I am interested in theoretical frameworks which utilise critically reflexive, creative, feminist research methodologies. In my doctoral research, I considered the experiences of survivors of sexual abuse and adult learners, artists and research participants. I reflected on my role as an educator and artist, and developed arts-based methods to engage the adult learners in my study. I have published an article from this work (Dickson, 2021), co-authored a special edition on ‘adult education, the arts and creativity’ (Dickson & Clover, 2021), and published a chapter in an e-book (Dickson, 2000). I am currently writing a chapter based on my PhD findings for a ‘New International Handbook of Teaching and Research on Adult Learning and Education’ (to be published 2024). Through my work at Adult Education conferences, I have a growing international profile as a feminist adult educator and arts-based researcher, with ongoing collaborations with academics from the UK, Europe and Canada.

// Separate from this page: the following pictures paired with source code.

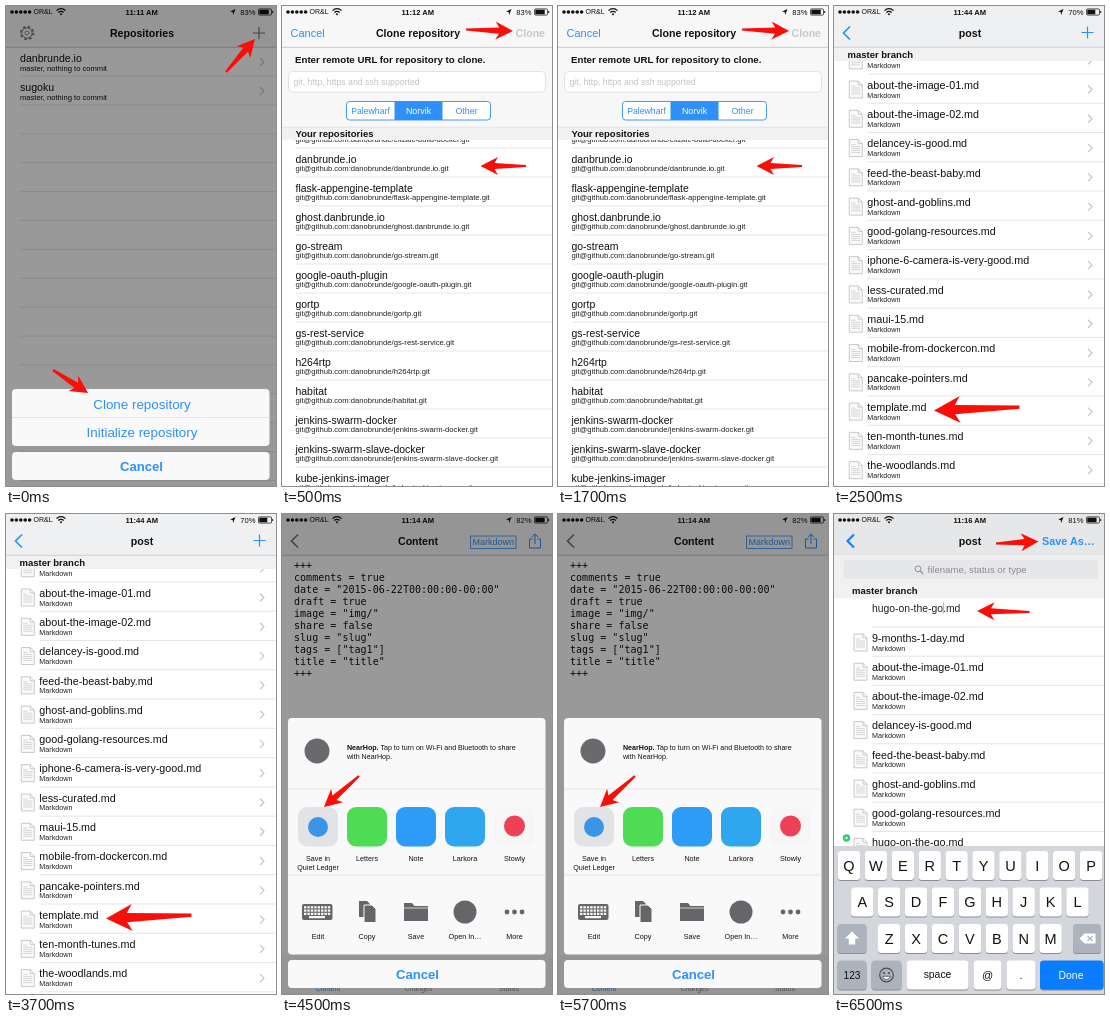
An HTML page that plays this animation: 270 by 480 pixels, repeating every 8 s.

```html
<!DOCTYPE html>
<html lang="en">
<head>
<meta charset="utf-8">
<title>Repository walkthrough</title>
<style>
  html, body { margin: 0; width: 100%; height: 100%; overflow: hidden; background: #fff; }
  svg { display: block; width: 100vw; height: 100vh; }
  text { font-family: "Liberation Sans", Arial, sans-serif; white-space: pre; }
  .code { font-family: "DejaVu Sans Mono", monospace; }
  .scene { visibility: hidden; animation: 8s step-end infinite; }
  #add { animation-name: add; }
  #clone { animation-name: clone; }
  #files { animation-name: files; }
  #share { animation-name: share; }
  #save { animation-name: save; }
  @keyframes add { 0% { visibility: visible } 6.25%, 100% { visibility: hidden } }
  @keyframes clone { 0% { visibility: hidden } 6.25% { visibility: visible } 31.25%, 100% { visibility: hidden } }
  @keyframes files { 0% { visibility: hidden } 31.25% { visibility: visible } 56.25%, 100% { visibility: hidden } }
  @keyframes share { 0% { visibility: hidden } 56.25% { visibility: visible } 81.25%, 100% { visibility: hidden } }
  @keyframes save { 0% { visibility: hidden } 81.25%, 100% { visibility: visible } }
</style>
</head>
<body>
<svg id="stage" viewBox="0 0 270 480" preserveAspectRatio="none"></svg>
<script>
const BLUE = '#2e90f8', INK = '#111', LINE = '#dcdcde', BAR = '#f7f7f7';
const USER = 'danobrunde', SITE = 'danbrunde.io';

const esc = s => s.replace(/&/g, '&amp;').replace(/</g, '&lt;');
const rect = (x, y, w, h, fill, r = 0, more = '') =>
  `<rect x="${x}" y="${y}" width="${w}" height="${h}" rx="${r}" fill="${fill}" ${more}/>`;
const circle = (x, y, r, fill, more = '') =>
  `<circle cx="${x}" cy="${y}" r="${r}" fill="${fill}" ${more}/>`;
const path = (d, stroke, w = 1, fill = 'none') =>
  `<path d="${d}" fill="${fill}" stroke="${stroke}" stroke-width="${w}"/>`;
const rule = (x, y, x2 = 270, color = LINE) => path(`M${x} ${y}H${x2}`, color, .7);

// y is the vertical middle of the capitals
const text = (x, y, s, size, fill = INK, more = '') =>
  `<text x="${x}" y="${(y + size * .35).toFixed(2)}" font-size="${size}" fill="${fill}" ${more}>${esc(s)}</text>`;
const MID = 'text-anchor="middle"', END = 'text-anchor="end"', BOLD = 'font-weight="700"';

const chevron = (x, y) => path(`M${x - 2} ${y - 4}l4 4l-4 4`, '#c4c4c8', 1.2);
const back = (x, color = BLUE, w = 1.7) => path(`M${x + 7} 20.5l-6.5 6.5l6.5 6.5`, color, w);
const plus = (x, y, color) => path(`M${x - 6} ${y}h12M${x} ${y - 6}v12`, color, 1.2);

// red pointer with its tip at (x, y)
function arrow(x, y, tailX, tailY, k = 1) {
  const len = Math.hypot(x - tailX, y - tailY), turn = Math.atan2(y - tailY, x - tailX) * 180 / Math.PI;
  const neck = -14 * k, barb = -17.5 * k, w = 3.1 * k;
  return `<path transform="translate(${x} ${y}) rotate(${turn.toFixed(1)})" fill="#fb0d08"
    d="M0 0L${barb} ${-9 * k}L${neck} ${-w}L${-len} ${-1.1 * k}V${1.1 * k}L${neck} ${w}L${barb} ${9 * k}Z"/>`;
}

function status(time, charge) {
  let s = '';
  for (let i = 0; i < 5; i++) s += circle(6 + i * 4.4, 6, 1.8, INK);
  s += text(27.5, 6, 'OR&L', 7);
  s += path('M50.5 4.6a6.3 6.3 0 0 1 9 0M52.3 6.5a3.8 3.8 0 0 1 5.4 0', INK, 1.2);
  s += path('M53.7 7.9a1.9 1.9 0 0 1 2.6 0l-1.3 1.5z', 'none', 0, INK);
  s += text(135.7, 6, time, 7.6, INK, MID + ' ' + BOLD);
  s += path('M229.5 3l-5.5 2.6l2.7.5l.4 2.8z', 'none', 0, INK);
  s += text(249.5, 6, charge + '%', 7.6, INK, END);
  s += rect(252.5, 2.9, 13, 6.2, 'none', 1, `stroke="${INK}" stroke-width=".7"`);
  s += rect(253.3, 3.7, 11.4 * charge / 100, 4.6, INK);
  return s + rect(266.2, 5, 1, 2, INK);
}

const nav = (time, charge, title, fill = BAR) => rect(0, 0, 270, 41, fill) + status(time, charge) +
  text(136, 27, title, 10.6, INK, MID + ' ' + BOLD) + rule(0, 41.3, 270, '#b8b8ba');
const screen = body => rect(0, 0, 270, 480, '#fff') + body;
const dim = () => rect(0, 0, 270, 480, '#000', 0, 'opacity=".4"');
const sheet = (y, h) => rect(6, y, 257.5, h, '#f9f9f9', 4);
const cancel = () => sheet(446, 28) + text(135.5, 460, 'Cancel', 13.1, BLUE, MID + ' ' + BOLD);
const heading = (x, y, h, s) => rect(0, y, 270, h, '#f1f1f2') + text(x, y + h / 2, s, 9.5, INK, BOLD);

function page(x, y) {
  let d = `M${x + 2} ${y + 5}h4`;
  for (let i = 1; i < 5; i++) d += `M${x + 2} ${y + 5 + i * 2}h9`;
  return path(`M${x} ${y}h9l4 4v13h-13zM${x + 9} ${y}v4h4`, '#bcbcbe', .8, '#fafafa') + path(d, '#c6c6c8', .7);
}

function fileRow(x, y, name, arrowed) {
  return page(x - 18, y - 4) + text(x, y, name, 10.75) + text(x, y + 10, 'Markdown', 7.2, '#222') +
    rule(x, y + 18.2) + (arrowed ? chevron(256, y + 4.5) : '');
}

function addScene() {
  const row = (y, name) => text(14, y, name, 10.6) + text(14, y + 10, 'master, nothing to commit', 7.6) + chevron(256, y + 4);
  let s = nav('11:11 AM', 83, 'Repositories');
  s += circle(21, 27, 5.2, 'none', 'stroke="#777" stroke-width="1"') + circle(21, 27, 2, 'none', 'stroke="#777" stroke-width=".8"');
  s += circle(21, 27, 6.4, 'none', 'stroke="#777" stroke-width="1.6" stroke-dasharray="2.5 2.53"');
  s += plus(253, 27, '#777') + row(52, SITE) + row(81, 'sugoku');
  for (let y = 70; y < 480; y += 28.9) s += rule(14, y.toFixed(1));
  s = screen(s) + dim() + sheet(383, 57) + rule(6, 411.5, 263.5);
  s += text(136, 398, 'Clone repository', 13.4, BLUE, MID) + text(136, 426, 'Initialize repository', 13.4, BLUE, MID);
  return s + cancel() + arrow(249, 33, 220, 66) + arrow(82, 387, 47, 364);
}

function cloneScene() {
  const repos = [SITE, 'flask-appengine-template', 'ghost.' + SITE, 'go-stream', 'google-oauth-plugin', 'gortp',
    'gs-rest-service', 'h264rtp', 'habitat', 'jenkins-swarm-docker', 'jenkins-swarm-slave-docker', 'kube-jenkins-imager'];
  const url = (y, name) => text(13.5, y, `git@github.com:${USER}/${name}.git`, 7.65, '#222');
  let s = url(133.5, 'elastic-build-docker') + rule(14, 142);
  repos.forEach((name, i) => {
    const y = 153 + i * 29;
    s += text(13.5, y, name, 10.45) + url(y + 9.5, name) + rule(14, y + 18);
  });
  s += rect(0, 41, 270, 80, BAR) + nav('11:12 AM', 83, 'Clone repository');
  s += text(8.5, 27, 'Cancel', 11, BLUE) + text(263, 27, 'Clone', 10.6, '#c8c8ca', END + ' ' + BOLD);
  s += text(13, 53.5, 'Enter remote URL for repository to clone.', 9.7, INK, BOLD);
  s += rect(6.5, 65.5, 257, 20.5, '#fff', 4, 'stroke="#dcdcdf" stroke-width=".8"');
  s += text(11.5, 76, 'git, http, https and ssh supported', 8.7, '#c3c3c8');
  s += rect(64.5, 95.5, 144, 18.5, '#fff', 3, `stroke="${BLUE}" stroke-width=".9"`) + rect(112.5, 95.5, 48, 18.5, BLUE);
  s += text(88.5, 105, 'Palewharf', 8.7, BLUE, MID) + text(136.5, 105, 'Norvik', 8.9, '#fff', MID) + text(184.5, 105, 'Other', 8.9, BLUE, MID);
  s += heading(13.5, 121.5, 12.5, 'Your repositories') + rule(0, 121.3);
  return screen(s) + arrow(231, 25, 184, 23.5) + arrow(198.5, 160, 244, 160);
}

function filesScene() {
  const names = ['about-the-image-01', 'about-the-image-02', 'delancey-is-good', 'feed-the-beast-baby',
    'ghost-and-goblins', 'good-golang-resources', 'iphone-6-camera-is-very-good', 'less-curated', 'maui-15',
    'mobile-from-dockercon', 'pancake-pointers', 'template', 'ten-month-tunes', 'the-woodlands'];
  let s = fileRow(33.3, 49.8, '', true);
  names.forEach((name, i) => s += fileRow(33.3, 79 + i * 29.28, name + '.md', true));
  s += heading(13.5, 42, 13, 'master branch') + nav('11:44 AM', 70, 'post', '#eff0f1') + back(9) + plus(253.5, 26.5, BLUE);
  return screen(s) + arrow(100, 404.5, 185.5, 401, 1.5);
}

function shareScene() {
  const code = ['+++', 'comments = true', 'date = "2015-06-22T00:00:00-00:00"', 'draft = true', 'image = "img/"',
    'share = false', 'slug = "slug"', 'tags = ["tag1"]', 'title = "title"', '+++'];
  const cols = [36, 85, 134, 183, 232.5], GREY = '#66666a';
  let s = nav('11:14 AM', 82, 'Content') + back(9, '#777');
  s += rect(188.5, 22, 45.5, 12.5, 'none', 0, `stroke="${BLUE}" stroke-width=".8"`) + text(211.3, 28.2, 'Markdown', 9, BLUE, MID);
  s += path('M250.5 25h-3v9h11v-9h-3M253 30v-10M250 23l3-3l3 3', BLUE);
  code.forEach((line, i) => s += text(12, 51 + i * 12, line, 10.06, INK, 'class="code"'));
  s += rect(0, 441, 270, 39, BAR);
  ['Content', 'Changes', 'Status'].forEach((tab, i) => s += text(46 + i * 90.5, 475, tab, 7, i ? '#888' : BLUE, MID));
  s = screen(s) + dim() + sheet(204, 236.5) + rule(6, 275, 263.5) + rule(6, 361, 263.5);

  s += circle(35, 237, 12.5, '#6a6a6e');
  s += `<text x="65" y="235.6" font-size="7.1" fill="${INK}"><tspan ${BOLD}>NearHop.</tspan> Tap to turn on Wi-Fi and Bluetooth to share</text>`;
  s += text(65, 243, 'with NearHop.', 7.1);

  const tiles = ['#e2e3e6', '#4fdc55', '#2c9cf6', '#2ea7ee', '#f6f6f6'];
  const apps = ['Save in', 'Letters', 'Note', 'Larkora', 'Stowly'];
  cols.forEach((x, i) => s += rect(x - 20, 293, 40, 39.5, tiles[i], 9) + text(x, 344, apps[i], 7.2, INK, MID));
  s += circle(36, 313, 10, '#3b95e6') + circle(232.5, 312, 10.5, '#ee4056') + text(36, 353, 'Quiet Ledger', 7.2, INK, MID);

  s += rect(20, 390, 30.5, 16, GREY, 2);
  for (let r = 0; r < 3; r++) for (let c = 0; c < 8; c++) s += rect(22 + c * 3.4, 392.2 + r * 3.3, 2.4, 2.2, '#f9f9f9');
  s += rect(27, 402, 16, 2.2, '#f9f9f9');
  s += path('M77 387h8l3 3v13h-11z', 'none', 0, GREY) + path('M82 391h8l4 4v13.5h-12z', '#f9f9f9', 1, GREY);
  s += path('M122 389h8l2.5 3h13.5v15h-24z', 'none', 0, GREY) + rule(122, 394, 146, '#f9f9f9');
  s += circle(183, 398, 11.5, GREY);
  for (let i = -1; i < 2; i++) s += circle(232.5 + i * 7.5, 398, 2.4, GREY);
  ['Edit', 'Copy', 'Save', 'Open In…', 'More'].forEach((name, i) => s += text(cols[i], 422, name, 7.2, INK, MID));
  return s + cancel() + arrow(42, 293, 77, 262);
}

function keyboard() {
  const DARK = '#adb3bd', FACE = '#4a4d52';
  const key = (x, y, w, fill = '#fff') => rect(x, y + 1, w, 29, '#8b8e94', 3.5) + rect(x, y, w, 29, fill, 3.5);
  let s = rect(0, 332, 270, 148, '#d3d6db');
  [['QWERTYUIOP', 15, 337], ['ASDFGHJKL', 28.3, 373.5], ['ZXCVBNM', 55.2, 410]].forEach(([letters, x0, y]) =>
    [...letters].forEach((c, i) => {
      const x = x0 + i * 26.9;
      s += key(x - 11.2, y, 22.4) + text(x, y + 14.8, c, 14.5, INK, MID);
    }));
  s += key(3.5, 410, 29, DARK) + path('M18 417.5l7 7h-3.8v6h-6.4v-6h-3.8z', 'none', 0, '#fff');
  s += key(239, 410, 28, DARK) + path('M245.5 424.5l5-5h11v10h-11z', 'none', 0, '#fff') + path('M253.5 422l5 5m0-5l-5 5', DARK, 1.1);
  s += key(3.5, 446.5, 29, DARK) + text(18, 461, '123', 10.2, INK, MID);
  s += key(37.5, 446.5, 30, DARK) + circle(52.5, 461, 6.8, 'none', `stroke="${FACE}" stroke-width="1.2"`);
  s += circle(50, 459, 1.1, FACE) + circle(55, 459, 1.1, FACE) + path('M48.5 462.3a4.1 4.1 0 0 0 8 0z', FACE, .8, '#fff');
  s += key(72.5, 446.5, 62) + text(103.5, 460, 'space', 10.4, INK, MID);
  s += key(139.5, 446.5, 28) + text(153.5, 461, '@', 11, INK, MID);
  s += key(172.5, 446.5, 29) + text(187, 461, '.', 11, INK, MID);
  return s + key(206, 446.5, 63.5, '#0a7cff') + text(237, 461, 'Done', 10.4, '#fff', MID);
}

function saveScene() {
  const names = ['9-months-1-day', 'about-the-image-01', 'about-the-image-02', 'delancey-is-good',
    'feed-the-beast-baby', 'ghost-and-goblins', 'good-golang-resources', 'hugo-on-the-go'];
  const SHADE = '#e6e7e9';
  let s = nav('11:16 AM', 81, 'post', SHADE) + back(13, '#1784fb', 2.2) + text(260.5, 27, 'Save As…', 10.8, BLUE, END + ' ' + BOLD);
  s += rect(0, 41, 270, 29, '#f0f0f1') + rect(9.5, 46, 254.5, 19, SHADE, 3.5);
  s += circle(84, 54.8, 2.9, 'none', 'stroke="#8e8e93" stroke-width="1"') + path('M86.2 57l3 3', '#8e8e93', 1.1);
  s += text(93.5, 55.5, 'filename, status or type', 9.6, '#8c8c91');
  s += heading(18, 69.5, 15, 'master branch') + text(38, 94, 'hugo-on-the-go.md', 10.4, '#222') + rule(37.5, 113);
  s += path('M109.3 88.5v11', '#6fa8f5', .9);
  names.forEach((name, i) => s += fileRow(38, 124 + i * 29.2, name + '.md', false));
  s += circle(12.5, 324, 3.7, '#35c976') + circle(12.5, 324, 1.3, '#d9f6e6');
  return screen(s) + keyboard() + arrow(204.5, 27.5, 162, 29.5) + arrow(143, 97, 195.5, 98);
}

const scenes = { add: addScene, clone: cloneScene, files: filesScene, share: shareScene, save: saveScene };
document.getElementById('stage').innerHTML = Object.entries(scenes)
  .map(([id, draw]) => `<g id="${id}" class="scene">${draw()}</g>`).join('');
</script>
</body>
</html>
```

Community-based adult education
2021 - Current: Artist-Researcher and Facilitator, SAY Women and Village Storytelling Centre
I work as an artist-researcher and adult educator at SAY Women, a charity which supports women who have experienced childhood sexual abuse and homelessness (www.say-women.co.uk ). I have delivered the sessions independently (in 2021 and 2023) and in conjunction with the Village Storytelling Centre (www.villagestorytelling.org.uk) (in 2021, 2022 and 2023). I will be joining SAY and the Village Storytelling centre again in 2024 from August – October.
I delivered five guest lectures during my PhD at the University of Glasgow, to undergraduate and masters students. My focus was on the use of innovative research methodologies and the ethical and practical considerations when working with so-called ‘vulnerable adults’. I presented at the following:
- February 2023: ‘Community Development Responses to Exclusion and Marginalisation’
- March 2022: ‘Reframing Language, Literature and Literacies for the 21st Century’
- March 2020: ‘Contemporary Research Theory and Methods in Social and Pedagogical Contexts’
- October 2019: ‘PGT Qualitative Methods’
- November 2018: ‘Impact of Alcohol and Substance Use on Children and Families’
Graduate Teaching Assistant
At the University of Glasgow, I have worked as (GTA) on various master’s programmes in the Department of Education and assisted in the design, delivery, and marking process. These have included:
2020: ‘Contemporary Research Theory and Methods in Social and Pedagogical Contexts’
2019: ‘Impact of Alcohol and Substance Use on Children and Families’
2018: ‘Teaching Adults’ and the ‘International Masters in Adult Education for Social Change’
When at the Queen’s University of Belfast in 1998, I worked as a Graduate Teaching Assistant (GTA) with the Medical Education department. I delivered weekly tutorials and a guest lecture to undergraduate medical students on bio-psycho-social models of behaviour.